Why Bertrand Russell Was Not A Christian
by Rev. Ralph Allan Smith
If Christianity is true, then it is reasonable for Russell to appeal
to logic, for Christianity teaches that a rational God created the world
as a rational system and that He also created man with a capacity to understand
both God and the world. Christians do not believe that man's understanding
can ever be exhaustive. Man can never perfectly understand himself, the
world, or God. But man can have true understanding because God has created
the world in such a way that the world reveals truth to man, and God has
given man special revelation, especially in Holy Scripture, to teach man
what he could not learn from the creation and guide man in the correct
interpretation of the creation. In short, knowledge is possible if the
world is what the Bible defines it to be. Russell rejects the Biblical
view, but at the same time, he attempts to graft the fruits of this worldview
onto his irrational view.
Again, if Christianity is true, then it is reasonable for Russell to
appeal to ethical norms, for Christianity teaches that there are ethical
absolutes which transcend time and place. God is a righteous God. Whatever
contradicts His will is sinful and evil, in any generation, in any place
in heaven or on earth. Russell rejects this view of ethics, but in its
place he has nothing to offer that can serve as a standard to criticize
Christ or anyone else.
In other words, Russell argues with principles that can only come from
the worldview he is trying to refute. Without those principles, operating
strictly on the presuppositions of his own worldview, Russell would be
reduced to incoherent babble. A man who views the world either as an ultimately
deterministic system or as an ultimate chaos cannot appeal to logic. Nor
can a man who believes that each man is king in the realm of ethics denounce
a fellow despot.

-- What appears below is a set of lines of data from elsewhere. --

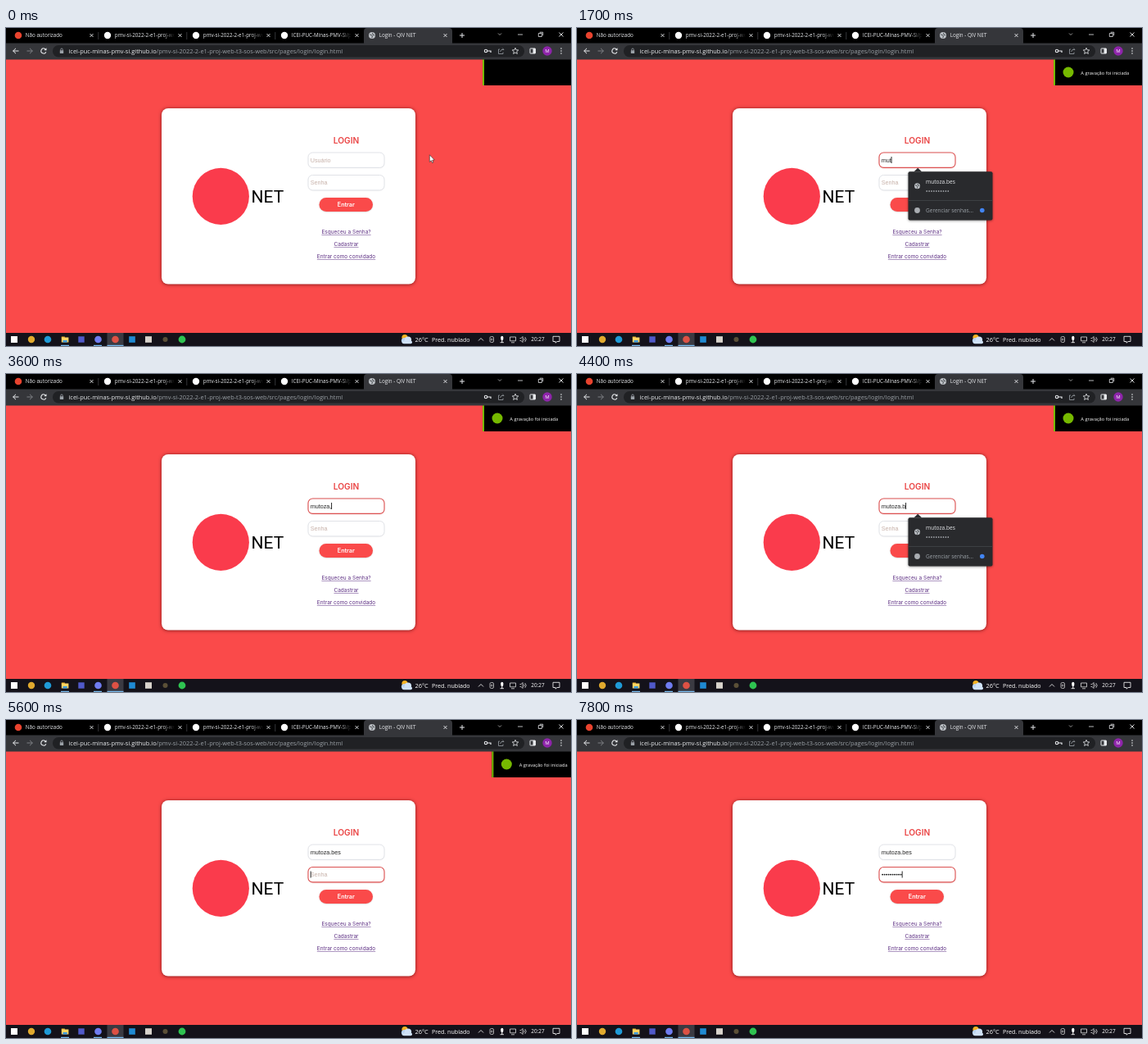
Write an HTML page with a canvas that moves like this. It is 690x388 px and loops after 8 s.

```html
<!DOCTYPE html>
<html lang="pt-BR">
<head>
<meta charset="utf-8">
<title>Login</title>
<style>
html, body { margin: 0; width: 100%; height: 100%; overflow: hidden; background: #fa4a4a; }
canvas { display: block; width: 690px; height: 388px; }
</style>
</head>
<body>
<canvas id="stage"></canvas>
<script>
const W = 690, H = 388, LOOP = 8000, TICK = 100;
const canvas = document.getElementById('stage');
const ctx = canvas.getContext('2d');
const dpr = window.devicePixelRatio || 1;
canvas.width = W * dpr;
canvas.height = H * dpr;

const UI = '"Open Sans", sans-serif';
const INTER = 'Inter, sans-serif';
const ARIAL = '"Liberation Sans", Arial, sans-serif';
const RED = '#fa4a4a', WHITE = '#fff', PALE = '#e8eaed', GREY = '#9aa0a6';
const USER = 'mutoza.bes';

// [time, letters typed, trailing mistake]
const USER_KEYS = [
  [500, 0], [1300, 1], [1400, 2], [1700, 3], [2000, 4], [2100, 5], [2300, 6],
  [2500, 6, ','], [3100, 6], [3600, 6, ','], [4100, 6], [4200, 7],
  [4400, 8], [4700, 9], [4900, 10]
];
const PASS_KEYS = [
  [5200, 0], [5800, 1], [6100, 2], [6400, 3], [6500, 4], [6700, 5], [6800, 6],
  [7000, 7], [7200, 8], [7500, 9], [7800, 10]
];
// [time, opacity]
const POPUP = [
  [400, 0], [500, 0.3], [600, 0.8], [700, 1], [2400, 1], [2500, 0.75], [2600, 0.3], [2700, 0],
  [3000, 0], [3100, 1], [3500, 1], [3600, 0], [4000, 0], [4100, 0.7], [4200, 1],
  [5100, 1], [5200, 0.75], [5300, 0.3], [5400, 0]
];

const clamp = v => Math.max(0, Math.min(1, v));
const smooth = v => v * v * (3 - 2 * v);
const progress = (t, from, to) => clamp((t - from) / (to - from));
const latest = (keys, t) => keys.filter(k => k[0] <= t).pop();

function ramp(keys, t) {
  const next = keys.findIndex(k => k[0] > t);
  if (next < 0) return keys[keys.length - 1][1];
  if (next === 0) return keys[0][1];
  const [a, b] = [keys[next - 1], keys[next]];
  return a[1] + (b[1] - a[1]) * progress(t, a[0], b[0]);
}

function text(str, x, y, size, color, font = UI, weight = 400, align = 'left') {
  ctx.font = `${weight} ${size}px ${font}`;
  ctx.textAlign = align;
  ctx.fillStyle = color;
  ctx.fillText(str, x, y);
  return ctx.measureText(str).width;
}

function box(x, y, w, h, fill, r = 0, stroke, lineWidth = 1) {
  ctx.beginPath();
  ctx.roundRect(x, y, w, h, r);
  if (fill) { ctx.fillStyle = fill; ctx.fill(); }
  if (stroke) { ctx.strokeStyle = stroke; ctx.lineWidth = lineWidth; ctx.stroke(); }
}

function dot(x, y, r, fill, stroke, lineWidth = 1) {
  ctx.beginPath();
  ctx.arc(x, y, r, 0, Math.PI * 2);
  if (fill) { ctx.fillStyle = fill; ctx.fill(); }
  if (stroke) { ctx.strokeStyle = stroke; ctx.lineWidth = lineWidth; ctx.stroke(); }
}

function path(points, color, lineWidth = 1, fill = false) {
  ctx.beginPath();
  points.forEach(([x, y]) => ctx.lineTo(x, y));
  if (fill) {
    ctx.closePath();
    ctx.fillStyle = color;
    ctx.fill();
  } else {
    ctx.strokeStyle = color;
    ctx.lineWidth = lineWidth;
    ctx.stroke();
  }
}

function shadowed(color, blur, dy, draw) {
  ctx.save();
  ctx.shadowColor = color;
  ctx.shadowBlur = blur * dpr;
  ctx.shadowOffsetY = dy * dpr;
  draw();
  ctx.restore();
}

function cross(x, y, s, color) {
  path([[x - s, y - s], [x + s, y + s]], color, 0.9);
  path([[x - s, y + s], [x + s, y - s]], color, 0.9);
}

function globe(x, y, r) {
  dot(x, y, r, '#bdc1c6');
  path([[x - r * 0.7, y - 1], [x - 0.5, y - 0.4], [x + 0.4, y + 1], [x - 0.2, y + r * 0.8]], '#3c4043', 0.9);
  path([[x + 0.6, y - r * 0.8], [x + 1, y - 0.8], [x + r * 0.8, y]], '#3c4043', 0.9);
}

function drawTabs() {
  box(0, 0, W, 19, '#000');
  box(437, 0, 108, 22, '#35363a', 4);
  const titles = [
    [15, 'Não autorizado'], [124, 'pmv-si-2022-2-e1-proj-web'],
    [232, 'pmv-si-2022-2-e1-proj-web'], [340, 'ICEI-PUC-Minas-PMV-SI/pmv'],
    [447, 'Login - QIV NET']
  ];
  titles.forEach(([x, title], i) => {
    if (i === 0) dot(x, 9, 4.3, '#e8432e');
    else if (i === 4) globe(x, 9, 4);
    else dot(x, 9, 4.2, WHITE);
    ctx.save();
    ctx.beginPath();
    ctx.rect(x, 0, 82, 18);
    ctx.clip();
    const fade = ctx.createLinearGradient(x + 68, 0, x + 82, 0);
    fade.addColorStop(0, PALE);
    fade.addColorStop(1, 'rgba(232,234,237,0)');
    text(title, x + 8.8, 11.4, 6.25, fade);
    ctx.restore();
    cross(104.5 + i * 108, 9, 2, PALE);
    if (i < 3) box(112.5 + i * 108, 5, 0.7, 9, '#4a4c50');
  });
  path([[554, 9], [560, 9]], PALE);
  path([[557, 6], [557, 12]], PALE);
  path([[601, 6.5], [603, 8.5], [605, 6.5]], '#aaa', 0.9);
  path([[625, 8], [631, 8]], PALE, 0.8);
  box(650.3, 6.5, 4, 4, null, 0, PALE, 0.8);
  path([[651.7, 5.2], [655.7, 5.2], [655.7, 9.2]], PALE, 0.8);
  cross(678, 8, 2.5, PALE);
}

function drawToolbar() {
  box(0, 18.5, W, 20, '#35363a');
  box(57, 21, 576, 14.5, '#202124', 7);
  path([[15.5, 28], [8.5, 28]], PALE);
  path([[12, 24.8], [8.7, 28], [12, 31.2]], PALE);
  path([[25.5, 28], [32.5, 28]], '#7c7f83');
  path([[29, 24.8], [32.3, 28], [29, 31.2]], '#7c7f83');
  ctx.beginPath();
  ctx.arc(46, 28, 3.1, 0.4, 5.5);
  ctx.strokeStyle = PALE;
  ctx.lineWidth = 1.1;
  ctx.stroke();
  path([[46.5, 27.2], [49.5, 27.2], [49.5, 24.2]], PALE, 1, true);
  box(65.8, 27.3, 4.4, 3.8, GREY, 0.5);
  box(66.7, 25, 2.6, 4, null, 1.3, GREY, 0.8);
  const host = text('icei-puc-minas-pmv-si.github.io', 76.5, 30.7, 7.38, PALE);
  text('/pmv-si-2022-2-e1-proj-web-t3-sos-web/src/pages/login/login.html', 76.5 + host, 30.7, 7.4, GREY);

  dot(586, 28, 1.7, null, PALE, 1.1);
  path([[588, 28], [592, 28], [592, 30]], PALE, 1.2);
  path([[603, 26], [601.5, 26], [601.5, 31.5], [607, 31.5], [607, 29.5]], GREY, 0.8);
  path([[603.5, 29], [605, 26.5], [608, 26.5], [606.3, 24.6]], GREY, 0.8);
  const star = Array.from({ length: 11 }, (_, i) => {
    const a = -Math.PI / 2 + i * Math.PI / 5, r = i % 2 ? 1.8 : 4;
    return [622 + r * Math.cos(a), 28.2 + r * Math.sin(a)];
  });
  path(star, PALE, 0.8);
  box(640, 25, 6.5, 6, null, 0.5, PALE, 1);
  box(643.5, 25, 3, 6, PALE);
  dot(661, 28, 5.7, '#8e24aa');
  text('M', 661, 30.3, 6, WHITE, UI, 400, 'center');
  [25, 28, 31].forEach(y => dot(678, y, 0.8, PALE));
}

function drawTaskbar() {
  box(0, 372, W, 16, '#14121a');
  box(123.5, 372, 20, 16, '#3b3a42');
  box(6, 376, 8, 8, WHITE);
  dot(31, 380, 4.2, '#e0a92e');
  dot(51, 380, 4.3, '#1f9ad6');
  box(67.8, 376.5, 4, 2, '#e8a825');
  box(67.8, 377.5, 8.6, 6, '#fcd462');
  box(69.5, 381, 5.2, 2.5, '#3a9be0');
  box(88.3, 376.3, 7.4, 7.4, '#5059c9');
  dot(112.5, 380, 4.3, '#6f7cf0');
  dot(133.5, 380, 4.3, '#dd5144');
  box(150.2, 376.2, 7.6, 7.6, '#1f8ad2');
  box(170, 376.2, 8, 7.6, '#d8d3cc');
  dot(194.5, 380, 3, '#5b5037');
  dot(215, 380, 4.4, '#2fc351');
  [[67, 10], [107, 10], [123.5, 20]].forEach(([x, w]) => box(x, 386.8, w, 1.2, '#76b9ed'));

  dot(487, 377.5, 3.6, '#f5b324');
  dot(486.5, 381.5, 3.6, '#b9d4f2');
  dot(491, 380.5, 4.1, '#cfe1f7');
  box(484, 381.5, 12, 3.7, '#cfe1f7', 1.8);
  text('26°C', 499.5, 382.8, 7.4, WHITE);
  text('Pred. nublado', 520, 382.8, 7.1, WHITE);
  path([[577, 381.5], [580, 378.5], [583, 381.5]], WHITE, 0.8);
  box(591, 376.5, 4.5, 7, null, 1.5, '#ccc', 0.8);
  dot(593.2, 380, 1, null, '#ccc', 0.7);
  box(604.3, 375.8, 3, 5.2, WHITE, 1.5);
  path([[605.8, 381], [605.8, 384]], WHITE);
  path([[603.5, 383.7], [608, 383.7]], WHITE, 0.8);
  box(615.5, 377, 7, 4.8, null, 0, '#ddd', 0.8);
  path([[617, 383.8], [621, 383.8]], '#ddd', 0.8);
  path([[627.5, 378.6], [629, 378.6], [631, 376.5], [631, 383.5], [629, 381.5], [627.5, 381.5]], '#ddd', 0.8);
  [2, 4].forEach(r => {
    ctx.beginPath();
    ctx.arc(631, 380, r, -0.8, 0.8);
    ctx.stroke();
  });
  text('20:27', 641.3, 382.4, 6.4, WHITE);
  path([[668, 376.3], [676, 376.3], [676, 382.5], [673, 382.5], [671, 384.2], [671, 382.5], [668, 382.5], [668, 376.3]], WHITE, 0.8);
}

function drawField(y, focused) {
  const [glow, blur, border, lineWidth] = focused
    ? ['rgba(200,60,60,.3)', 2, '#dc5252', 1.1]
    : ['rgba(0,0,0,.08)', 1.5, '#dadce2', 0.8];
  shadowed(glow, blur, 0.5, () => box(369, y, 93, 18.4, WHITE, 5.5));
  box(369, y, 93, 18.4, null, 5.5, border, lineWidth);
}

function drawLink(label, y) {
  const w = text(label, 415.5, y, 6.5, '#5d2f83', INTER, 400, 'center');
  box(415.5 - w / 2, y + 1, w, 0.5, '#5d2f83');
}

function drawCaret(x, y, since, t) {
  if (Math.floor((t - since) / 500) % 2 === 0) box(x, y, 0.9, 8, '#111');
}

function drawUserField(t) {
  const focused = t >= 500 && t < 5200;
  drawField(152, focused);
  const [since, count, slip = ''] = latest(USER_KEYS, t) || [0, 0];
  const value = USER.slice(0, count) + slip;
  let width = 0;
  if (value) width = text(value, 371.8, 163.6, 7.2, '#222', ARIAL);
  else text('Usuário', 371.8, 163.6, 7.2, '#c6b0a8', ARIAL);
  if (focused) drawCaret(371.6 + width, 157, since, t);
}

function drawPassField(t) {
  drawField(179.5, t >= 5200);
  const key = latest(PASS_KEYS, t);
  const count = key ? key[1] : 0;
  if (!count) text('Senha', 371.8, 191, 7.2, '#c6b0a8', ARIAL);
  for (let i = 0; i < count; i++) dot(373.1 + i * 2.5, 188.6, 0.95, '#111');
  if (key) drawCaret(371.7 + count * 2.5, 184.4, key[0], t);
}

function drawPage(t) {
  box(0, 38, W, 334, RED);
  shadowed('rgba(70,0,0,.7)', 4.5, 0.5, () => box(190, 98, 310, 214.5, WHITE, 8));
  dot(262.3, 205.4, 34.6, '#fa3b4c');
  text('NET', 299.6, 213.3, 21, '#000', 'Roboto, sans-serif');
  text('LOGIN', 415.5, 141.4, 10.2, '#ea4545', INTER, 600, 'center');
  drawUserField(t);
  drawPassField(t);
  shadowed('rgba(0,0,0,.2)', 1.5, 0.5, () => box(382.5, 207, 65.5, 17, RED, 8.5));
  text('Entrar', 415.3, 218.1, 7.2, WHITE, INTER, 600, 'center');
  drawLink('Esqueceu a Senha?', 251);
  drawLink('Cadastrar', 266.2);
  drawLink('Entrar como convidado', 281.3);
}

function drawAccount(name, stars, y) {
  globe(415.5, y + 5.8, 3.5);
  text(name, 426, y + 3, 6.6, PALE, UI, 500);
  for (let i = 0; i < stars; i++) dot(427.2 + i * 2.9, y + 12, 0.85, '#bdc1c6');
}

function drawPopup(t) {
  const alpha = ramp(POPUP, t);
  if (!alpha) return;
  const full = t < 1300;
  const bottom = full ? 266.5 : 234.5;
  ctx.save();
  ctx.globalAlpha = alpha;
  // The shadow weakens faster than the panel, so it does not darken a fading one.
  const shade = 0.45 * alpha ** 4;
  shadowed(`rgba(0,0,0,${shade})`, 3, 0.8, () => box(404.5, 175.3, 103, bottom - 175.3, '#292a2d', 2));
  path([[411.5, 175.3], [416.2, 170.8], [421, 175.3]], '#292a2d', 1, true);
  drawAccount(USER, 10, 187);
  if (full) drawAccount('chefe', 6, 218.3);
  const foot = bottom - 12;
  box(404.5, foot - 12.3, 103, 0.7, '#45474b');
  dot(415.5, foot, 3.4, '#a9adb2');
  text('Gerenciar senhas...', 426, foot + 2.5, 6.5, GREY);
  dot(494.8, foot, 2.8, '#4285f4');
  ctx.restore();
}

function drawToast(t) {
  const out = progress(t, 5500, 6000);
  if (out === 1) return;
  ctx.save();
  ctx.translate(109 * smooth(out), 0);
  box(582, 38, 108, 32, '#000');
  box(582, 38, 2, 32, '#76b900');
  ctx.globalAlpha = progress(t, 0, 500);
  dot(600, 54, 6.5, '#76b900');
  text('A gravação foi iniciada', 615.3, 56.5, 5.7, WHITE);
  ctx.restore();
}

function drawPointer(t) {
  const p = smooth(progress(t, 0, 450));
  const x = 517.3 - 92 * p, y = 154.8 + 5 * p;
  if (x < 462) return;
  const shape = [[0, 0], [0, 8.6], [2, 6.9], [3.3, 9.8], [4.6, 9.2], [3.4, 6.4], [6, 6.2]]
    .map(([dx, dy]) => [x + dx, y + dy]);
  path(shape, WHITE, 1, true);
  path([...shape, shape[0]], '#222', 0.6);
}

function frame(now) {
  const t = Math.floor((((now - start) % LOOP) + 2) / TICK) * TICK % LOOP;
  ctx.setTransform(dpr, 0, 0, dpr, 0, 0);
  drawPage(t);
  drawPopup(t);
  drawToast(t);
  drawTabs();
  drawToolbar();
  drawTaskbar();
  drawPointer(t);
  requestAnimationFrame(frame);
}

const start = performance.now();
frame(start);
</script>
</body>
</html>
```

This fundamental contradiction reveals Bertrand Russell to be the quintessential
atheist. He claimed to reject Christianity on intellectual grounds, but
the facts that his own philosophy cannot meet the conditions he demands
of Christianity, that his metaphysics, if taken seriously, would preclude
all knowledge, and that his ethical philosophy provides no standards for
the judgment he pronounced against Christ suggest that his philosophical
arguments were mere rationalizations for his rejection of Christianity
rather than reasons.
His lifestyle, of course, is not necessarily typical. Not all atheists
are immoral. Not all atheists resort to lying when they face difficult
problems. Not all atheists are so blatantly irrational in their everyday
life. But Paul Johnson's Intellectuals shows that Rousseau, Marx, and
Sartre, to name only a few, fit the pattern seen in Bertrand Russell --
a pattern of lying, immorality, and both philosophical and personal self-contradiction.
What is important about this pattern of perversity, apart from the fact
that the heroes of atheism include so few who are worthy of respect as
individuals, is that it reveals clearly that atheists are not the kind
of thinking machines that they often picture themselves to be. Personal
factors play a far larger role in their lives and philosophies than strict
philosophical logic. This is not contrary to what one normally expects,
but it is contrary to what Western atheists typically believe and profess
to the world about themselves.
Russell himself has fallen into the blind cave of eternal night. He is
no longer an atheist. Hell and judgment, the fear of which motivated Russell
to deny God and to seek to escape from the truth that he knew only too
well, are no longer mere religious ideas which he can deny. But the intellectual
hypocrisy of Russell's denial of God and the absurdity of his attempted
condemnation of Christ remain as a warning for us living, who still have
time to turn from the folly of pretended wisdom and embrace the God who
offers us everlasting life as a gift of His grace:
"Come to Me, all you who labor and are heavy laden,
and I will give you rest.
Take My yoke upon you and learn from Me,
for I am gentle and lowly in heart, and you will find rest for your souls.
For My yoke is easy and My burden is light."
[ Table of Contents | Preface
| Introduction | Chapter One
| Chapter Two | Conclusion ]